Records supplied
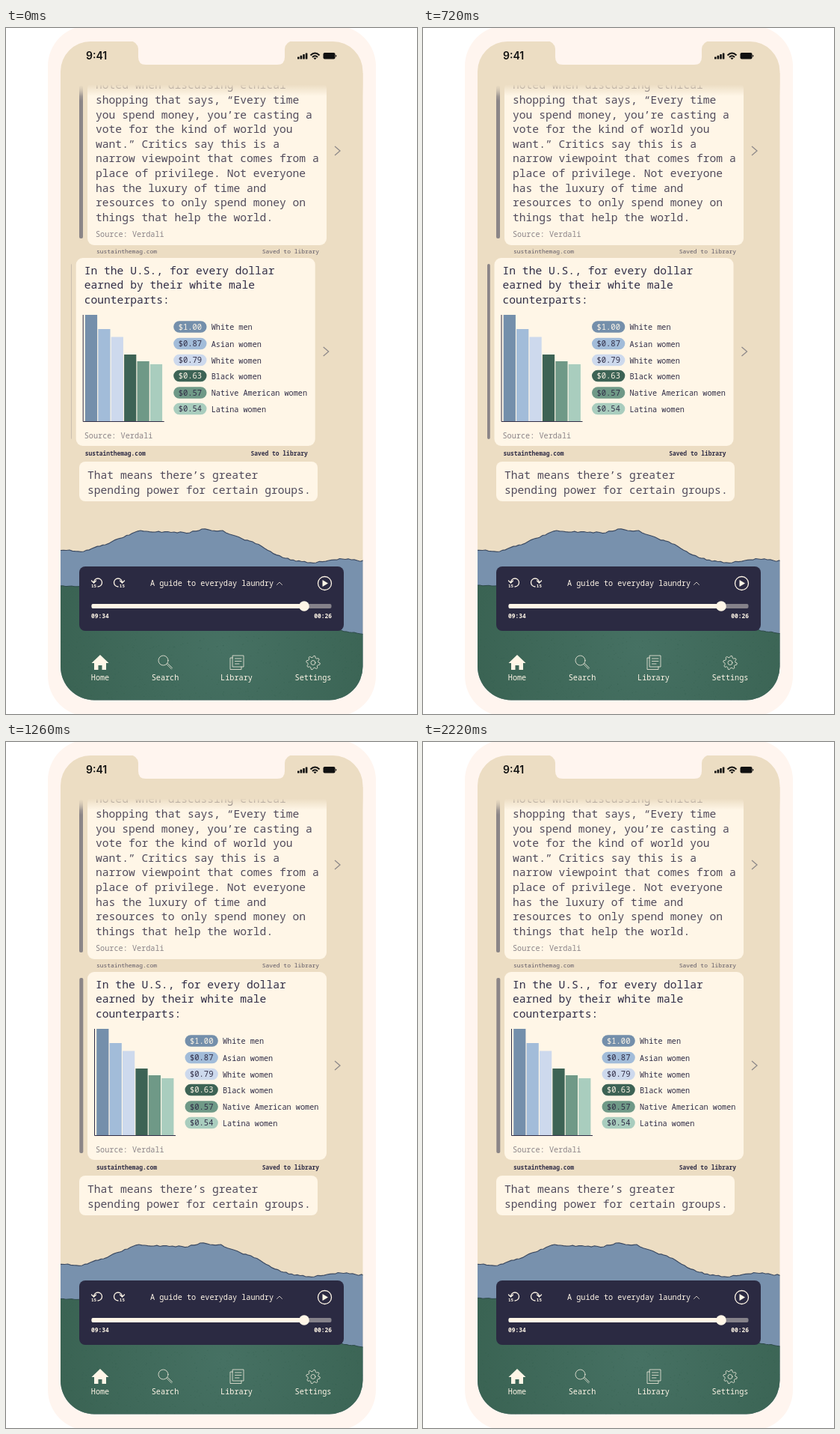
An HTML page for the animation above (2.25 s loop, 550x916 px).

```html
<!DOCTYPE html>
<html lang="en">
<head>
<meta charset="utf-8">
<title>Reading app</title>
<style>
html, body { margin: 0; width: 100%; height: 100%; overflow: hidden; background: #fff; }
svg { display: block; width: 550px; height: 916px; }
text { font-family: "Noto Sans Mono", "DejaVu Sans Mono", monospace; white-space: pre; }
.body { font-size: 14.65px; fill: #504a5b; }
.head { font-size: 14.65px; fill: #302d46; }
.src { font-size: 10.2px; fill: #8b8488; }
.tiny { font-size: 7.95px; fill: #5f5966; }
.strong { font-size: 7.95px; font-weight: 600; fill: #302d46; }
.label { font-size: 10.2px; font-weight: 500; fill: #302d46; }
.pill { font-size: 10.5px; font-weight: 500; }
.skip { font-size: 6px; font-weight: 600; }
.light { fill: #fff6e7; }
.clock { font: 600 14px Inter, sans-serif; fill: #111; }
.line, .thin { fill: none; stroke: #fff6e7; stroke-width: 1.3; stroke-linecap: round; stroke-linejoin: round; }
.thin { stroke-width: .75; }
.chev { fill: none; stroke: #8f8a8a; stroke-width: 1.3; }
</style>
</head>
<body>
<svg viewBox="0 0 550 916">
  <defs>
    <clipPath id="screen">
      <path d="M113 18H437.500A40 40 0 0 1 477.500 58V852.500A45 45 0 0 1 432.500 897.500H118A45 45 0 0 1 73 852.500V58A40 40 0 0 1 113 18Z"/>
    </clipPath>
    <linearGradient id="fade" x1="0" y1="0" x2="0" y2="1">
      <stop offset=".5" stop-color="#ecddc3"/>
      <stop offset="1" stop-color="#ecddc3" stop-opacity="0"/>
    </linearGradient>
    <linearGradient id="barFade" x1="0" y1="0" x2="0" y2="1">
      <stop offset="0" stop-color="#8b8587" stop-opacity=".35"/>
      <stop offset=".1" stop-color="#8b8587"/>
    </linearGradient>
    <radialGradient id="grass" gradientUnits="userSpaceOnUse" cx="290" cy="828" r="225">
      <stop offset="0" stop-color="#467163"/>
      <stop offset="1" stop-color="#3a6353"/>
    </radialGradient>
  </defs>
  <rect x="56" y="-3" width="439" height="922" rx="54" fill="#fff5ef"/>
  <g clip-path="url(#screen)">
    <rect x="73" y="18" width="405" height="880" fill="#ecddc3"/>
    <g id="feed"></g>
    <rect x="73" y="60" width="405" height="31" fill="url(#fade)"/>
    <g id="card"></g>
    <g id="last"></g>
    <path id="hill" fill="#7891ad" stroke="#3b4960" stroke-width="1.200"/>
    <g id="ground">
      <path id="grassEdge" fill="url(#grass)" stroke="#2d4a48" stroke-width="1"/>
      <path id="grain" fill="none" stroke="#2f5a4b" stroke-width="1" opacity=".3"/>
    </g>
    <g id="player"></g>
    <g id="nav"></g>
  </g>
  <path d="M165 17H385Q374 18 373 28V39Q373 49 363 49H187Q177 49 177 39V28Q176 18 165 17Z" fill="#fff5ef"/>
  <g id="status"></g>
</svg>
<script>
const LOOP = 2250;
const $ = id => document.getElementById(id);
const clamp = v => Math.min(1, Math.max(0, v));

const text = (x, y, cls, str, anchor = 'start') =>
  `<text x="${x}" y="${y}" class="${cls}" text-anchor="${anchor}">${str}</text>`;
const box = (x, y, w, h, r, fill, id = '') =>
  `<rect ${id && `id="${id}"`} x="${x}" y="${y}" width="${w}" height="${h}" rx="${r}" fill="${fill}"/>`;
const path = (d, cls) => `<path class="${cls}" d="${d}"/>`;
const circle = (x, y, r, cls) => `<circle cx="${x}" cy="${y}" r="${r}" class="${cls}"/>`;
const lines = (x, y, cls, list) =>
  list.map((s, i) => text(x, y + i * 19.6, cls, s)).join('');
const chevron = y => path(`M440 ${y - 6}L447 ${y}L440 ${y + 6}`, 'chev');
const caption = (y, cls) =>
  text(121, y, cls, 'sustainthemag.com') + text(419, y, cls, 'Saved to library', 'end');

const CREAM = '#fff6e7';
const INK = '#302d46';
const source = 'Source: Verdali';

$('feed').innerHTML =
  box(98, 77, 5, 204, 2, 'url(#barFade)') +
  box(109, 72, 320, 218, 9, CREAM) +
  lines(120, 81.4, 'body', [
    'noted when discussing ethical',
    'shopping that says, “Every time',
    'you spend money, you’re casting a',
    'vote for the kind of world you',
    'want.” Critics say this is a',
    'narrow viewpoint that comes from a',
    'place of privilege. Not everyone',
    'has the luxury of time and',
    'resources to only spend money on',
    'things that help the world.'
  ]) +
  text(120, 279, 'src', source) + caption(301, 'tiny') + chevron(164);

// value, label, colour, bar top, pill centre, pill text colour
const groups = [
  ['$1.00', 'White men', '#748fab', 383, 399, CREAM],
  ['$0.87', 'Asian women', '#a2bcd9', 402, 421.5, INK],
  ['$0.79', 'White women', '#cdd9ed', 412.5, 443.5, INK],
  ['$0.63', 'Black women', '#3d6355', 436, 464.5, CREAM],
  ['$0.57', 'Native American women', '#6f9987', 445, 487, INK],
  ['$0.54', 'Latina women', '#a9cdbe', 449, 508.5, INK]
];

$('card').innerHTML =
  box(98, 315, 5, 234, 2, '#8b8587', 'marker') +
  box(109, 307, 320, 251, 9, CREAM) +
  lines(120, 328.5, 'head', [
    'In the U.S., for every dollar',
    'earned by their white male',
    'counterparts:'
  ]) +
  groups.map(([value, name, color, top, y, ink], i) =>
    box(121.2 + i * 17.4, top, 16.2, 525 - top, 0, color) +
    box(239.5, y - 7.8, 44.3, 15.6, 7.8, color) +
    `<text x="261.7" y="${y + 3.8}" class="pill" fill="${ink}" text-anchor="middle">${value}</text>` +
    text(290, y + 4, 'label', name)).join('') +
  `<path d="M118.500 383V525.500H227" fill="none" stroke="${INK}"/>` +
  text(120, 547.5, 'src', source) + caption(571, 'strong') + chevron(432);

$('last').innerHTML =
  box(98, 579, 319, 53, 8, CREAM) +
  lines(109, 602, 'body', ['That means there’s greater', 'spending power for certain groups.']);

const skip = 'M-4.500 0A5.500 5.500 0 1 1 1 5.500M-7.500 -2.500L-4.500 .5L-1.500 -2.500';
$('player').innerHTML =
  box(98, 719, 354, 86, 8, '#2b2a42') +
  `<g transform="translate(122 740.500)">${path(skip, 'line')}</g>` +
  `<g transform="translate(151 740.500) scale(-1 1)">${path(skip, 'line')}</g>` +
  text(114, 747, 'skip light', '15') + text(159, 747, 'skip light', '15', 'end') +
  text(193, 745, 'label light', 'A guide to everyday laundry') +
  path('M362.500 743.500L366 740L369.500 743.500', 'thin') +
  circle(426.5, 741.5, 9, 'line') +
  path('M423.500 737L431 741.500L423.500 746Z', 'light') +
  box(114.5, 769, 321, 6, 2, '#85828a') + box(114.5, 769, 286, 6, 2, CREAM) +
  circle(399, 772, 6.8, 'light') +
  text(114, 788, 'strong light', '09:34') + text(436, 788, 'strong light', '00:26', 'end');

const gear = () => {
  let d = '';
  for (let i = 0; i < 32; i++) {
    const a = (i + .5) * Math.PI / 16, r = i % 4 < 2 ? 9.2 : 7;
    d += (i ? 'L' : 'M') + (411 + r * Math.cos(a)).toFixed(1) + ' ' + (847.5 + r * Math.sin(a)).toFixed(1);
  }
  return d + 'Z';
};
$('nav').innerHTML =
  path('M126 837L137.500 848H134V857H128.500V851H123.500V857H118V848H114.500Z', 'light') +
  circle(210.5, 844.5, 6.5, 'thin') +
  path('M215 849.500L221.500 856M216.500 848.500L222.500 854.500', 'thin') +
  path('M303.500 838H318V853H303.500ZM303.500 841H300V856.500H315V853M306.500 842H315M306.500 845.500H315M306.500 849H312', 'thin') +
  path(gear(), 'thin') + circle(411, 847.5, 3, 'thin') +
  [['Home', 126], ['Search', 213], ['Library', 308.5], ['Settings', 411]]
    .map(([s, x]) => text(x, 871, 'label light', s, 'middle')).join('');

$('status').innerHTML =
  text(107, 42, 'clock', '9:41') +
  [3, 4.7, 6.4, 8].map((h, i) => box(390 + i * 3.6, 41.5 - h, 2.6, h, .6, '#111')).join('') +
  `<g fill="none" stroke="#111" stroke-width="2">
    <path d="M407.500 36.500Q413.500 30.500 419.500 36.500M410 39Q413.500 35.500 417 39"/></g>
  <path d="M411.500 40.300Q413.500 38.800 415.500 40.300L413.500 42.300Z" fill="#111"/>` +
  box(424.5, 33, 16, 8.5, 2, '#111') + box(441, 36, 1.2, 2.6, .6, '#111');

function seeded(seed) {
  return () => (seed = (seed * 16807) % 2147483647) / 2147483647;
}

// Torn-paper edge: straight segments broken into small random steps.
function torn(points, seed, rough) {
  const rnd = seeded(seed);
  let d = '';
  points.forEach(([x, y], i) => {
    d += (i ? 'L' : 'M-9 940L') + `${x} ${y}`;
    const next = points[i + 1];
    if (!next) return;
    const n = Math.max(1, Math.round((next[0] - x) / 4));
    for (let k = 1; k < n; k++) {
      const u = k / n;
      d += `L${(x + (next[0] - x) * u).toFixed(1)} ${(y + (next[1] - y) * u + (rnd() - .5) * rough).toFixed(1)}`;
    }
  });
  return d + 'L560 940Z';
}

$('hill').setAttribute('d', torn([
  [60, 696], [85, 697], [104, 699], [115, 695], [133, 690], [150, 682], [165, 677],
  [180, 671], [200, 673], [225, 673], [246, 674], [262, 669], [275, 671], [290, 671],
  [303, 677], [316, 682], [330, 686], [342, 692], [354, 699], [370, 707], [388, 712],
  [415, 714], [432, 711], [450, 709], [462, 710], [490, 713]
], 41, 2));
$('grassEdge').setAttribute('d', torn([
  [60, 745], [100, 745.5], [440, 803], [456, 806], [466, 807], [490, 811]
], 7, 1.4));

function grain(step) {
  const rnd = seeded(100 + step * 37);
  let d = '';
  for (let i = 0; i < 420; i++) {
    d += `M${(70 + rnd() * 412).toFixed(1)} ${(812 + rnd() * 90).toFixed(1)}h1.2`;
  }
  return d;
}
const grains = Array.from({ length: 5 }, (_, i) => grain(i));

const ease = u => u < .5 ? 4 * u ** 3 : 1 - 4 * (1 - u) ** 3;
const marker = $('marker');
let shown = -1;

function draw(now) {
  const t = now % LOOP;
  const slide = ease(clamp((t - 590) / 420));
  $('card').setAttribute('transform', `translate(${(-15.3 * (1 - slide)).toFixed(2)} 0)`);

  const grow = clamp((t - 580) / 200);
  const width = 1 + 4 * grow;
  marker.setAttribute('x', 103.3 - width);
  marker.setAttribute('width', width);
  marker.setAttribute('opacity', .35 + .65 * Math.min(1, 2 * grow));

  const drift = t / LOOP;
  $('hill').setAttribute('transform', `translate(${-4 * drift} 0)`);
  $('ground').setAttribute('transform', `translate(0 ${-2.5 * drift})`);
  const step = Math.floor(t / 90) % grains.length;
  if (step !== shown) $('grain').setAttribute('d', grains[shown = step]);
}

let start;
function tick(now) {
  start ??= now;
  draw(now - start);
  requestAnimationFrame(tick);
}
draw(0);
requestAnimationFrame(tick);
</script>
</body>
</html>
```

What you will do
Check each line of the listing above. Copy the ones with the word "clamp".

Exercise result
const clamp = v => Math.min(1, Math.max(0, v));
  const slide = ease(clamp((t - 590) / 420));
  const grow = clamp((t - 580) / 200);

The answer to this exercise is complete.